“We obviously have some other guys that are doing a good job as well and we’re just happy to be winning games and starting to get our alumni and people on campus excited about our baseball program again,” Blood said. He quickly added that Newcomb and his first-round draft potential are playing a large role in the increased interest.
“When you win games and you have kids that are draft prospects, whether they’re first-rounders or top 20-rounders, people get excited because you have quality players and you’re winning baseball games, he said. “It definitely is opening some people’s eyes and not just recruits but people on our campus and the local media. Everyone is taking notice and getting excited, and we’re certainly happy about that.”

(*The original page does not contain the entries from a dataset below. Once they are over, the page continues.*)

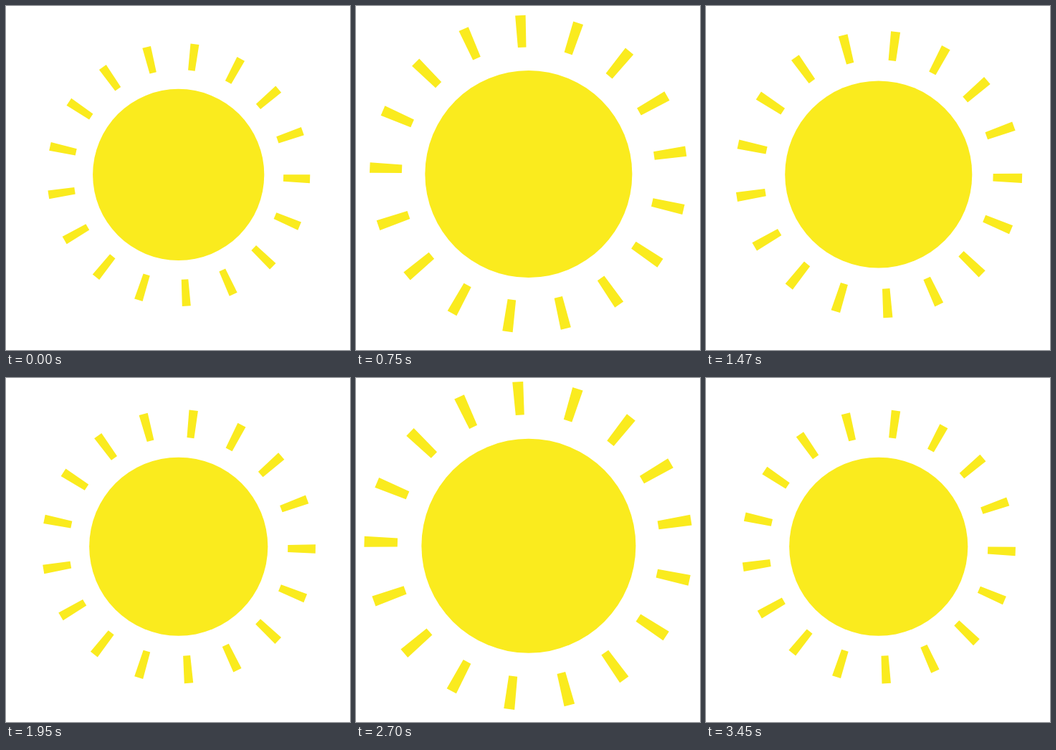
An HTML page with a canvas that plays this animation: 480x480 px, repeating every 3.48 s.

```html
<!DOCTYPE html>
<html lang="en">
<head>
<meta charset="utf-8">
<title>Sun</title>
<style>
  html, body { margin: 0; width: 100%; height: 100%; overflow: hidden; background: #fff; }
  canvas { display: block; }
</style>
</head>
<body>
<canvas id="stage" width="480" height="480"></canvas>
<script>
const ctx = document.getElementById('stage').getContext('2d');
const LOOP = 3480, STEP = 30;
const PULSE = 900;          // ms from smallest to largest
const SPIN = 1.2905 / STEP; // degrees per ms
const RAYS = 17, FIRST_RAY = 1.83;
const DISC = 119.6;
const INNER = { r: 146.4, half: 4.8 };
const OUTER = { r: 183.5, half: 6 };
const rad = deg => deg * Math.PI / 180;

function pulse(t) {
  const phase = (t / PULSE) % 2;
  return 1 + 0.25 * (phase < 1 ? phase : 2 - phase);
}

function drawRay() {
  ctx.beginPath();
  ctx.moveTo(INNER.r, -INNER.half);
  ctx.lineTo(OUTER.r, -OUTER.half);
  ctx.lineTo(OUTER.r, OUTER.half);
  ctx.lineTo(INNER.r, INNER.half);
  ctx.fill();
}

function draw(t) {
  ctx.fillStyle = '#fff';
  ctx.fillRect(0, 0, 480, 480);
  ctx.fillStyle = '#faeb1e';
  ctx.save();
  ctx.translate(240, 240);
  const scale = pulse(t);
  ctx.scale(scale, scale);
  ctx.translate(0.7, -4.6);
  ctx.beginPath();
  ctx.arc(0, 0, DISC, 0, 2 * Math.PI);
  ctx.fill();
  ctx.rotate(rad(FIRST_RAY + SPIN * t));
  for (let i = 0; i < RAYS; i++) {
    drawRay();
    ctx.rotate(2 * Math.PI / RAYS);
  }
  ctx.restore();
}

const start = performance.now();
function tick() {
  const t = (performance.now() - start) % LOOP;
  draw(Math.floor(t / STEP) * STEP);
  requestAnimationFrame(tick);
}
tick();
</script>
</body>
</html>
```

Newcomb and Blood arrived on the Hartford campus together, just over two-and-a-half years ago. The relationship has certainly been mutually beneficial, with the prospect almost certain to reach his goal of playing baseball on the professional level and the head coach achieving his of turning a moribund program around.
“I feel like I’ve come a lot further than I ever expected to,” Newcomb said. “I’ve always wanted to be well-known and hopefully be a high draft pick, and that potential is there now compared to where I used to be. The biggest thing that I’ve done in my three years here is I’ve learned how to pitch where before I was just a thrower. Working with Coach Blood on all the mechanical stuff and the off-speed (pitches), it’s ended up being a pretty good three years so far.
“I would definitely call this a dream,” he concluded. “Coming out of high school I only got one questionnaire about the possibility of going pro and I didn’t really think too much about it. There was always the hope that I would get some type of look, and now to be at that level, it’s a dream come true.”